● The data:
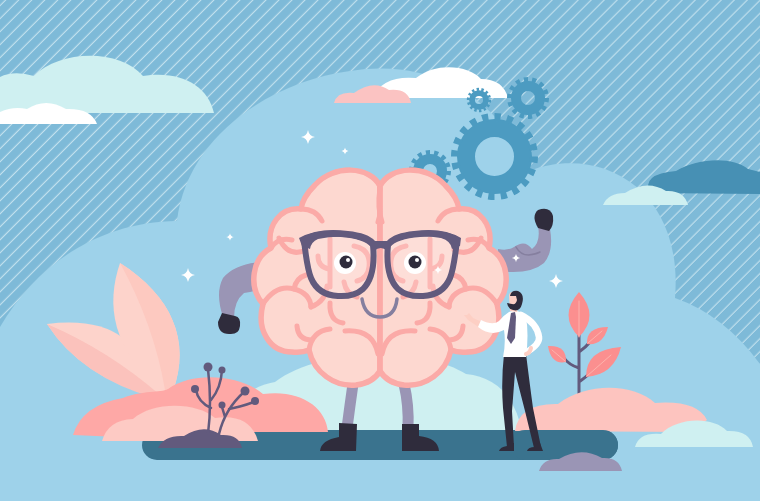
<!DOCTYPE html>
<html lang="en">
<head>
<meta charset="utf-8">
<title>Strong mind illustration</title>
<style>
:root{
  --sky:#7ebad8;--haze:#9ed2ea;--mint:#cff0f1;--white:#fff;--gear:#4c9bc1;--deep:#4790b4;--ground:#3a738e;
  --brain:#fdd8d0;--fold:#fbaaa7;--rose:#fea8a6;--blush:#fdcac4;--coral:#fb8f8f;--leaf:#fdd3cb;
  --mauve:#9a95b5;--mauve-dark:#857f9f;--plum:#625a7d;--ink:#2f2c3c;--skin:#fdcfc4;
}
html,body{margin:0;width:760px;height:501px;overflow:hidden;background:var(--haze)}
svg{display:block}
.haze{fill:var(--haze)}.mint{fill:var(--mint)}.white{fill:var(--white)}.deep{fill:var(--deep)}
.rose{fill:var(--rose)}.blush{fill:var(--blush)}.coral{fill:var(--coral)}.leaf{fill:var(--leaf)}
.mauve{fill:var(--mauve)}.plum{fill:var(--plum)}.ink{fill:var(--ink)}.skin{fill:var(--skin)}
.line{fill:none;stroke-linecap:round;stroke-linejoin:round}
.gear{fill:none;stroke:var(--gear)}
.lobe{fill:var(--brain);stroke:var(--fold);stroke-width:5.5;stroke-linejoin:round}
.fold{stroke:var(--fold);stroke-width:5}
.frame{stroke:var(--plum);stroke-width:6}
</style>
</head>
<body>
<svg width="760" height="501" viewBox="0 0 760 501" role="img" aria-label="Smiling brain with glasses flexing an arm beside a small man">
<defs>
  <pattern id="rain" width="9.2" height="9.2" patternUnits="userSpaceOnUse" patternTransform="rotate(45)">
    <path d="M4 0V9.2" stroke="#c4e2ef" stroke-width="1.1"/>
  </pattern>
  <path id="sparkle" d="M0-7Q1-1 7 0Q1 1 0 7Q-1 1-7 0Q-1-1 0-7Z" fill="#fff"/>
  <g id="gear-shape" class="gear">
    <circle r="28.5" stroke-width="18"/>
    <circle r="39.5" stroke-width="8" pathLength="40" stroke-dasharray="1 1"/>
  </g>
  <g id="gear-small" class="gear">
    <circle r="12" stroke-width="10"/>
    <circle r="18.5" stroke-width="5" pathLength="28" stroke-dasharray="1 1"/>
  </g>
  <g id="half-brain">
    <path class="lobe" d="M380 186C370 166 334 164 315 185C306 194 302 201 301 209C281 207 266 225 271 248C252 258 248 287 263 304C256 330 270 352 292 352Q302 353 309 350C314 373 335 387 356 385Q373 383 380 371Z"/>
    <g class="line fold">
      <path d="M301 209Q316 209 322 221"/>
      <path d="M380 188Q383 208 378 222"/>
      <path d="M271 248Q278 237 292 240"/>
      <path d="M279 238Q288 258 306 250"/>
      <path d="M263 304Q276 284 294 289Q310 293 311 307"/>
      <path d="M294 289Q296 278 306 275"/>
      <path d="M309 350Q312 331 330 329"/>
      <path d="M297 326Q298 340 312 340"/>
      <path d="M311 307Q326 301 327 286"/>
      <path d="M330 303Q329 321 343 323"/>
      <path d="M345 331Q373 329 378 354"/>
      <path d="M330 239V287"/>
      <path d="M318 256Q318 267 329 269"/>
      <path d="M354 246Q371 249 369 267Q368 278 357 281"/>
      <path d="M344 282Q346 294 357 297"/>
    </g>
  </g>
  <path id="lens" d="M304 240Q317 232 341 234Q366 236 373 245Q376 276 363 289Q354 297 338 296Q318 295 311 278Q307 268 304 240Z"/>
</defs>

<g id="sky">
  <rect width="760" height="501" fill="var(--sky)"/>
  <rect width="760" height="501" fill="url(#rain)"/>
  <path class="haze" d="M0 327C38 262 101 222 177 221C187 137 269 82 350 71C426 59 496 91 529 171C599 144 684 188 675 298Q724 315 760 364V501H0Z"/>
</g>

<g id="clouds">
  <path class="mint" d="M0 77Q14 70 34 76C59 50 119 48 143 76C181 70 208 86 214 113H0Z"/>
  <path class="white" d="M0 112Q13 106 27 109Q46 97 66 109Q91 108 97 124H0Z"/>
  <path class="white" d="M372 98Q383 75 416 78C437 61 470 66 481 79Q503 79 508 98Z"/>
  <path class="blush" d="M334 103Q337 91 354 93Q373 79 389 90Q408 88 411 103Z" style="fill:#fbc3c2"/>
  <path class="deep" d="M650 193Q641 174 676 171C699 157 734 157 748 169L760 172V194Z"/>
  <path class="mint" d="M603 205Q608 193 625 193Q647 179 666 191Q684 190 688 205Z"/>
</g>

<g id="gears">
  <use href="#gear-shape" transform="translate(494.500 156.500)"/>
  <use href="#gear-small" transform="translate(528 98)"/>
  <use href="#gear-small" transform="translate(479 100) scale(.58)"/>
  <use href="#gear-small" transform="translate(430 171)"/>
</g>

<g id="sparkles">
  <use href="#sparkle" x="308" y="137"/>
  <use href="#sparkle" transform="translate(345 151) scale(.5)"/>
  <use href="#sparkle" transform="translate(230 237) scale(.55)"/>
  <use href="#sparkle" x="188" y="275"/>
  <use href="#sparkle" x="556" y="281"/>
</g>

<g id="ground">
  <path class="mint" d="M222 432Q235 389 275 382C320 347 424 347 466 374Q512 379 522 432Z"/>
  <rect x="142" y="430" width="476" height="30" rx="15" fill="var(--ground)"/>
</g>

<g id="left-plants">
  <path class="leaf" d="M47 324Q97 318 123 338Q151 362 165 393L155 397Q81 377 47 324Z"/>
  <path d="M47 324Q108 350 160 395L155 398Q81 377 47 324Z" fill="#fbc2bc"/>
  <path class="leaf" d="M120 263C172 296 191 341 173 391L164 392C111 350 106 304 120 263Z"/>
  <path d="M120 263C172 296 191 341 173 391L165 390Q154 325 120 263Z" fill="#fdc9c0"/>
  <path class="rose" d="M73 435Q82 405 123 398C143 390 160 393 168 389C195 370 242 376 263 394C300 389 326 407 328 432H205L142 438Z"/>
  <path class="blush" d="M102 441Q108 420 133 419C153 401 197 402 215 418Q250 413 258 441Z"/>
  <path class="plum" d="M158 448Q164 435 184 436Q204 423 221 435Q239 434 242 448Z"/>
  <g class="line" stroke="var(--plum)" stroke-width="2.500">
    <path d="M208 434Q212 403 208 369M211 408Q198 402 196 390M211 400Q221 388 222 370M219 434Q225 409 244 392M225 417L222 407M229 409Q240 407 254 402"/>
  </g>
  <g class="plum">
    <circle cx="208" cy="367" r="4.500"/><circle cx="222" cy="370" r="3.500"/><circle cx="195" cy="389" r="4"/>
    <circle cx="245" cy="391" r="4.500"/><circle cx="222" cy="405" r="3.500"/><circle cx="255" cy="401" r="4"/>
  </g>
</g>

<g id="right-plants">
  <g class="line" stroke="var(--plum)" stroke-width="3">
    <path d="M579 398V333M579 368Q569 365 564 358M579 352Q586 347 590 342M579 382Q586 377 590 373"/>
  </g>
  <path class="coral" d="M579 337Q558 316 579 292Q600 316 579 337Z"/>
  <path class="coral" d="M587 344Q586 327 608 327Q603 346 587 344Z"/>
  <path class="coral" d="M566 362Q551 365 548 346Q567 345 566 362Z"/>
  <path class="coral" d="M586 377Q586 349 621 347Q614 375 586 377Z"/>
  <g class="line" stroke="#fdb3ad" stroke-width="1">
    <path d="M579 337V301M588 343L602 331M565 361L552 350M587 376L611 355"/>
  </g>
  <path class="blush" d="M515 431Q519 403 558 404C588 381 635 384 655 403Q697 400 707 420L690 432Z" style="fill:#fdc4bf"/>
  <rect x="510" y="430" width="108" height="30" rx="15" fill="var(--ground)"/>
  <path class="mint" d="M635 447Q639 432 661 434C677 417 713 416 727 431Q750 430 753 447Z"/>
  <path class="mauve" d="M539 471Q543 458 559 459Q581 446 602 458Q619 457 622 471Z"/>
</g>

<g id="brain-character">
  <g id="legs">
    <path d="M353 384Q350 405 347 428M404 384Q409 405 408 428" class="line" stroke="var(--mauve)" stroke-width="11"/>
    <path class="ink" d="M339 423L357 424L356 451H320Q321 440 339 437Z"/>
    <path class="ink" d="M402 424H419V436Q438 438 439 451H402Z"/>
  </g>
  <g id="left-arm">
    <path class="mauve" d="M264 262Q236 263 223 278Q215 293 223 317L234 318Q234 301 244 293Q254 292 263 288Z"/>
    <path class="ink" d="M222 313L235 316Q241 317 240 326Q239 335 229 334Q218 334 218 322Z"/>
  </g>
  <g id="right-arm">
    <path class="mauve" d="M498 249Q508 251 514 247Q525 239 532 249Q541 242 538 226L550 229Q554 251 544 263Q530 275 498 271Z"/>
    <path d="M516 247Q523 260 540 252" class="line" stroke="var(--mauve-dark)" stroke-width="1.500"/>
    <path class="ink" d="M538 228Q531 216 538 210Q550 206 553 216Q554 226 549 231Z"/>
    <use href="#sparkle" transform="translate(516 258) scale(.6)"/>
  </g>
  <use href="#half-brain"/>
  <use href="#half-brain" transform="translate(760 0) scale(-1 1)"/>
  <path d="M380 188V372" class="line fold" stroke-width="5"/>
  <g id="face">
    <g fill="#fff" fill-opacity=".16" class="frame">
      <use href="#lens"/>
      <use href="#lens" transform="translate(761 0) scale(-1 1)"/>
    </g>
    <path class="plum" d="M299 238Q319 227 348 231Q368 233 375 241H387Q394 233 414 231Q443 227 461 238L460 246L452 249Q451 241 441 238Q413 233 393 243L387 251Q381 245 374 251L368 243Q347 233 318 239Q311 242 310 249L302 246Z"/>
    <circle cx="345" cy="263" r="11" fill="#fff"/><circle cx="415" cy="263" r="11" fill="#fff"/>
    <circle cx="346" cy="262" r="6.500" class="ink"/><circle cx="415" cy="262" r="6.500" class="ink"/>
    <circle cx="348" cy="260" r="2" fill="#fff"/><circle cx="417" cy="260" r="2" fill="#fff"/>
    <path d="M362 299Q365 317 380 317Q395 317 397 299" class="line" stroke="var(--mauve-dark)" stroke-width="3.500"/>
    <use href="#sparkle" transform="translate(438 270) scale(.6)"/>
  </g>
</g>

<g id="man">
  <path class="ink" d="M504 354H526Q530 386 533 408L541 447L534 448L525 411L515 372L512 411L514 447H507L503 408Q501 381 504 354Z"/>
  <path class="ink" d="M507 443H514V451H499Q500 447 507 446ZM534 444L540 443L543 451H527Q528 447 535 447Z"/>
  <path class="skin" d="M482 322L473 318L469 313L467 315L464 315L468 320L480 328Z"/>
  <path d="M521 315Q537 323 539 337Q540 344 527 352" class="line" stroke="#fff" stroke-width="6.500"/>
  <path class="white" d="M509 312Q519 308 526 317Q529 334 526 357H503Q506 343 504 330Q491 337 478 327L481 320Q493 326 499 321Q504 315 509 312Z"/>
  <path d="M526 354Q530 353 531 348" class="line" stroke="var(--skin)" stroke-width="4"/>
  <path class="plum" d="M511 313L515 312L516 317L515 338L511 344L507 338Z"/>
  <path class="skin" d="M509 296Q509 291 516 292L520 299L517 312L510 311Z"/>
  <path class="ink" d="M510 296Q511 290 518 291Q525 294 522 304Q520 312 513 310Q508 309 507 303L512 304Q516 305 517 300L516 296Z"/>
</g>
</svg>
</body>
</html>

● Assignment: For each line of the entries that contains the word "rect", make a copy.

● Exercise answer:
  <rect width="760" height="501" fill="var(--sky)"/>
  <rect width="760" height="501" fill="url(#rain)"/>
  <rect x="142" y="430" width="476" height="30" rx="15" fill="var(--ground)"/>
  <rect x="510" y="430" width="108" height="30" rx="15" fill="var(--ground)"/>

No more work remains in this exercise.